She said the city wants to have one polling location as opposed to several and maintain continuity for voters. One location would mean reduced costs to the city for rental fees, setup costs and advertising, according to Dubois. She said a polling place must be available for three days, have at least 7,000-square-feet of space and adequate parking — at least 130 spaces — be handicapped accessible and a reliable space.

The city looked at several options for elections, including the Thomas College gymnasium, Champions Fitness Club and T&B Celebration Center, according to Dubois. Officials eliminated 14 other places that were not appropriate for elections for lack of parking, size and other reasons.

Elections administration has changed dramatically over the years, according to Dubois.

“It is now an extremely technical, detailed, intense and highly scrutinized process,” she said. “The days of housewives working at the polls, bringing their homemade baked goods to share, while knitting and chatting with their friends and neighbors are a thing of the past. Workers now face a grueling 15 plus hour day, which is focused on production and accuracy. Honestly, it surprises me every year that the election workers are willing to come back.”

The building on Drummond Avenue the American Legion plans to buy in early October was most recently used for offices and a woodworking shop. Paradis said the legion used to hold beano games in its large space on the main floor of the College Avenue building, but there will be no need for that at the Drummond Avenue building.

“It will work out well for us because, first of all, it’s a smaller building so we won’t have as many expenses and there’s an outdoor area we can utilize,” he said. “We’re not going to have beano anymore because beano’s dying in the state. People would rather go to casinos than play beano. The majority of people playing beano are elderly and they are passing on and it’s hard to get the younger people to pick it up.”

He said that last year, 29 members died.

“We’ve been averaging between 37 and 42 a year,” he said, of member deaths. “A lot of members are still World War II, Korea, and Vietnam veterans are in their 70s.”

Prior to building the post home on College Avenue in 1959 and 1950, the legion was in a house on the corner of Silver and Spring streets where U.S. Cellular now is located, according to Paradis. After the house was torn down, a gas station was at the site, he said.

When the legion planned to move from that site and build a new home on College Avenue, legion officials approached the city and asked what residents wanted to see in a new building, according to Paradis.

“They said they’d like to see a dance floor. That is why the building is so big and there’s a stage. Big bands came to play. Now people don’t do that anymore. It was built to give to the community and for our membership. Slowly, we bought buildings on the side of it, tore them down and enlarged the space for our parking area.”

Paradis, who is a former legion commander and has been a member about 41 years, said the College Avenue site has a lounge, meeting rooms and offices on the ground floor and the main floor was where people played beano and city elections were held. The legion hopes to do more outdoor activities, including concerts, at the Drummond Avenue site.

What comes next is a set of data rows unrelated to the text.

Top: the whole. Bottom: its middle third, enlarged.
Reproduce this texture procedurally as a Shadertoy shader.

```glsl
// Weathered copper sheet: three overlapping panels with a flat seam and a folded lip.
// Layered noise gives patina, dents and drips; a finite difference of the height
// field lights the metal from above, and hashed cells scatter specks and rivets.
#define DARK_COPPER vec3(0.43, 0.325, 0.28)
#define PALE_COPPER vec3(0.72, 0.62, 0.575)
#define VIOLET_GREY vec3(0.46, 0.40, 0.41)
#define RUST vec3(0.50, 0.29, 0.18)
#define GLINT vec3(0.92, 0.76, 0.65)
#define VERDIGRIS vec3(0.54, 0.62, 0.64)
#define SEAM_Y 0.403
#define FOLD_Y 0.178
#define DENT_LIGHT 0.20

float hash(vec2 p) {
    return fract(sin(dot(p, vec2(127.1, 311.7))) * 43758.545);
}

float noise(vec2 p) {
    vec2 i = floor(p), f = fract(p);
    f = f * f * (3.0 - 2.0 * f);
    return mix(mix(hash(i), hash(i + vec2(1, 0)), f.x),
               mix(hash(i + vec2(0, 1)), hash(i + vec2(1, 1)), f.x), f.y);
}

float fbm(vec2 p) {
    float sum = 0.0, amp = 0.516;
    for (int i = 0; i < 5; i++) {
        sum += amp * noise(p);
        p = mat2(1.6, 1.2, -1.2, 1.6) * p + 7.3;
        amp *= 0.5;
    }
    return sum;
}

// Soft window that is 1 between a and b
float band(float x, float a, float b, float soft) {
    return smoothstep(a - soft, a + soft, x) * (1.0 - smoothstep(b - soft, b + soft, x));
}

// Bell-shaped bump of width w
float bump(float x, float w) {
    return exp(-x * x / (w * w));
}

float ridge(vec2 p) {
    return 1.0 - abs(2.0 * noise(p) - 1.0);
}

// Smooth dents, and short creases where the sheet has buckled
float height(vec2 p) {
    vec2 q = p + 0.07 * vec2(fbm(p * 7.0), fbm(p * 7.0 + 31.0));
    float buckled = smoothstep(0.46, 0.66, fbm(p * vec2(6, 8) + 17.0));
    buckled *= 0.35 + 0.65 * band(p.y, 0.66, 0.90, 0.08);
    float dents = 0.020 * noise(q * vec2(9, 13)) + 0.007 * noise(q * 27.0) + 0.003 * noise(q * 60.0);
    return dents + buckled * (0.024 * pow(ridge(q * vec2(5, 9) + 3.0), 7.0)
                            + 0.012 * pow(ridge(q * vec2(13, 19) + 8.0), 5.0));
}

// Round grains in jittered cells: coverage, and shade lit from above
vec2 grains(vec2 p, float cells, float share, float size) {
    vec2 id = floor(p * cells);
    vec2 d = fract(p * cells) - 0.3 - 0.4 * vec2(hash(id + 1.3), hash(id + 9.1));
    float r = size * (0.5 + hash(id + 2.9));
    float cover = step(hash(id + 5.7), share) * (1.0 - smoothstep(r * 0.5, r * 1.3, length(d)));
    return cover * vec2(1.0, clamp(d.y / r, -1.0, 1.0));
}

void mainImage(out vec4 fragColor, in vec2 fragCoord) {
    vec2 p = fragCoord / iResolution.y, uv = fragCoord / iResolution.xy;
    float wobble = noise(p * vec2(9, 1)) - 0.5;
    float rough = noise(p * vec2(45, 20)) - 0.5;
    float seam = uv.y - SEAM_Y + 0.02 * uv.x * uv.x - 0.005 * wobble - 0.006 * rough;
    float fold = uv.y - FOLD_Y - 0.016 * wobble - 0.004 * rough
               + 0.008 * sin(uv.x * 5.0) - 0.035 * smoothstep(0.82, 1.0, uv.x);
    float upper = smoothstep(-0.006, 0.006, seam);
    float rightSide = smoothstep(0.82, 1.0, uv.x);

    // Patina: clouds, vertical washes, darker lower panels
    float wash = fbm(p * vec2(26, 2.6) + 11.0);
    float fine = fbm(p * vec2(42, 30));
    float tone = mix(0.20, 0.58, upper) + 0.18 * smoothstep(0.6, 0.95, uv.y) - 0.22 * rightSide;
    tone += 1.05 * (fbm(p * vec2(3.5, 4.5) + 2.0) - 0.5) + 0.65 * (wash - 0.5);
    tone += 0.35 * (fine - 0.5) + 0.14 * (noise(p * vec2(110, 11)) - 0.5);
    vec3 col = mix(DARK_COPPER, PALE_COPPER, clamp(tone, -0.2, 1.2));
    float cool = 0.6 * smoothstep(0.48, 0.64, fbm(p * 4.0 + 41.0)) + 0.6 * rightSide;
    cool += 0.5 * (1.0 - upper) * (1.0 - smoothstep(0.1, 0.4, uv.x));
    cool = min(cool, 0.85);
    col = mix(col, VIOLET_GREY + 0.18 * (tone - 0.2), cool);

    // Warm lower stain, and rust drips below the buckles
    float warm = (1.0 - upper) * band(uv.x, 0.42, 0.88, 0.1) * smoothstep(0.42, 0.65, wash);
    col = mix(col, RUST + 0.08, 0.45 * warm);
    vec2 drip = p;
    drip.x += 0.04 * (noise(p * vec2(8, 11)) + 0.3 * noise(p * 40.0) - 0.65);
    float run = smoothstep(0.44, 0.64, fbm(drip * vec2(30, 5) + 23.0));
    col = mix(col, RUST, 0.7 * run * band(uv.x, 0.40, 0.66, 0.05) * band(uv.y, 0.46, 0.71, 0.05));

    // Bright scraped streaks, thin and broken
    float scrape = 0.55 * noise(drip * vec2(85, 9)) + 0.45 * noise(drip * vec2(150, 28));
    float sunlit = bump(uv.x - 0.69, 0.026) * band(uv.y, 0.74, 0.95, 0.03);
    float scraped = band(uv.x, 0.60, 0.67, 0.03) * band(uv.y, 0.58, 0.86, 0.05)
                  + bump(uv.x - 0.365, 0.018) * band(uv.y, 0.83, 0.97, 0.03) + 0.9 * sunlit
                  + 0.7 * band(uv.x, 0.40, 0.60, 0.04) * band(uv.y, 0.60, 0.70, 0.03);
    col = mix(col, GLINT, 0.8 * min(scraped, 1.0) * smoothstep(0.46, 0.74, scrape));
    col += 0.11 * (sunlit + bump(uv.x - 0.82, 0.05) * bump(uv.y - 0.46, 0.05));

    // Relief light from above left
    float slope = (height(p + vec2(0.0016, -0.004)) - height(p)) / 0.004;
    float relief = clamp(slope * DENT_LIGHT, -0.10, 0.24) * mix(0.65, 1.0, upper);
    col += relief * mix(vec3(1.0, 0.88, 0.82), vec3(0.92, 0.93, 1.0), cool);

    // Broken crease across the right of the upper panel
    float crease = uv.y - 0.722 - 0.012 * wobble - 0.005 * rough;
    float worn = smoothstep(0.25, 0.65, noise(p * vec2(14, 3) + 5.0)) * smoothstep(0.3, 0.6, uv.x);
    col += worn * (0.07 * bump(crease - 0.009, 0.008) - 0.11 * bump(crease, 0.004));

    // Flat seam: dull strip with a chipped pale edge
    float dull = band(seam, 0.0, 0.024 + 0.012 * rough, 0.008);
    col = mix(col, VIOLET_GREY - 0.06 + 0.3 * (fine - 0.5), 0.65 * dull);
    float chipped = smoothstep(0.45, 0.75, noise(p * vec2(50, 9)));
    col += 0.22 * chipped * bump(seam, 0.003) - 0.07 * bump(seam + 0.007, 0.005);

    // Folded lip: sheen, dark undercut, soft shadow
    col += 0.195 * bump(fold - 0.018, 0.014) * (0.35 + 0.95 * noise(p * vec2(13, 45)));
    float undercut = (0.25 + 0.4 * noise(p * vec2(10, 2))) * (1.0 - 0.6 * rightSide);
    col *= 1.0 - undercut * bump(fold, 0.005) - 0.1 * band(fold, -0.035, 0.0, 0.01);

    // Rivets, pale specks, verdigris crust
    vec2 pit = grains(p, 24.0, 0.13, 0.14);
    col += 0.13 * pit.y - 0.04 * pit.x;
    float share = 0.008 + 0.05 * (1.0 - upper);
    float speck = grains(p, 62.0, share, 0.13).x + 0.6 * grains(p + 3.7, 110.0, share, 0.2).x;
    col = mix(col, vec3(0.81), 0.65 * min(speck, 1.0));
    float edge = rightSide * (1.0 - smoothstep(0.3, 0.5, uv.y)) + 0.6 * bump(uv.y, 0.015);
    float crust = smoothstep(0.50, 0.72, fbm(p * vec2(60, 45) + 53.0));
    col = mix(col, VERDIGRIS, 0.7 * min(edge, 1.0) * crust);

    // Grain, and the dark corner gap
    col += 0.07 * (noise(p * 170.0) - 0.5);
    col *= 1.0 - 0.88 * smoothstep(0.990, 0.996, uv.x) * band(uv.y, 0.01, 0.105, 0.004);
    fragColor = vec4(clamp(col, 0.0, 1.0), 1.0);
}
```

The legion’s finance officer, Fred Berard, said Tuesday that legion members have been packing in preparation for the move to the Drummond Avenue building, which had three offices as well as a workshop.

The post plans to sell some of its tables and chairs to the city and some to private people, according to Paradis. Officials also plan to hold a yard sale in a few weeks as they will not move everything in the building to the new post home, he said.

Councilors Tuesday thanked Dubois for all her hard work in researching options for polling places.

Mayor Nick Isgro asked her if there might be a problem with some people accessing Thomas College because of the distance from downtown. She said people may vote by absentee ballot at City Hall for 30 days before an election and those needing transportation to the polls may contact her office.

Amy Calder — 861-9247

[email protected]

Twitter: @AmyCalder17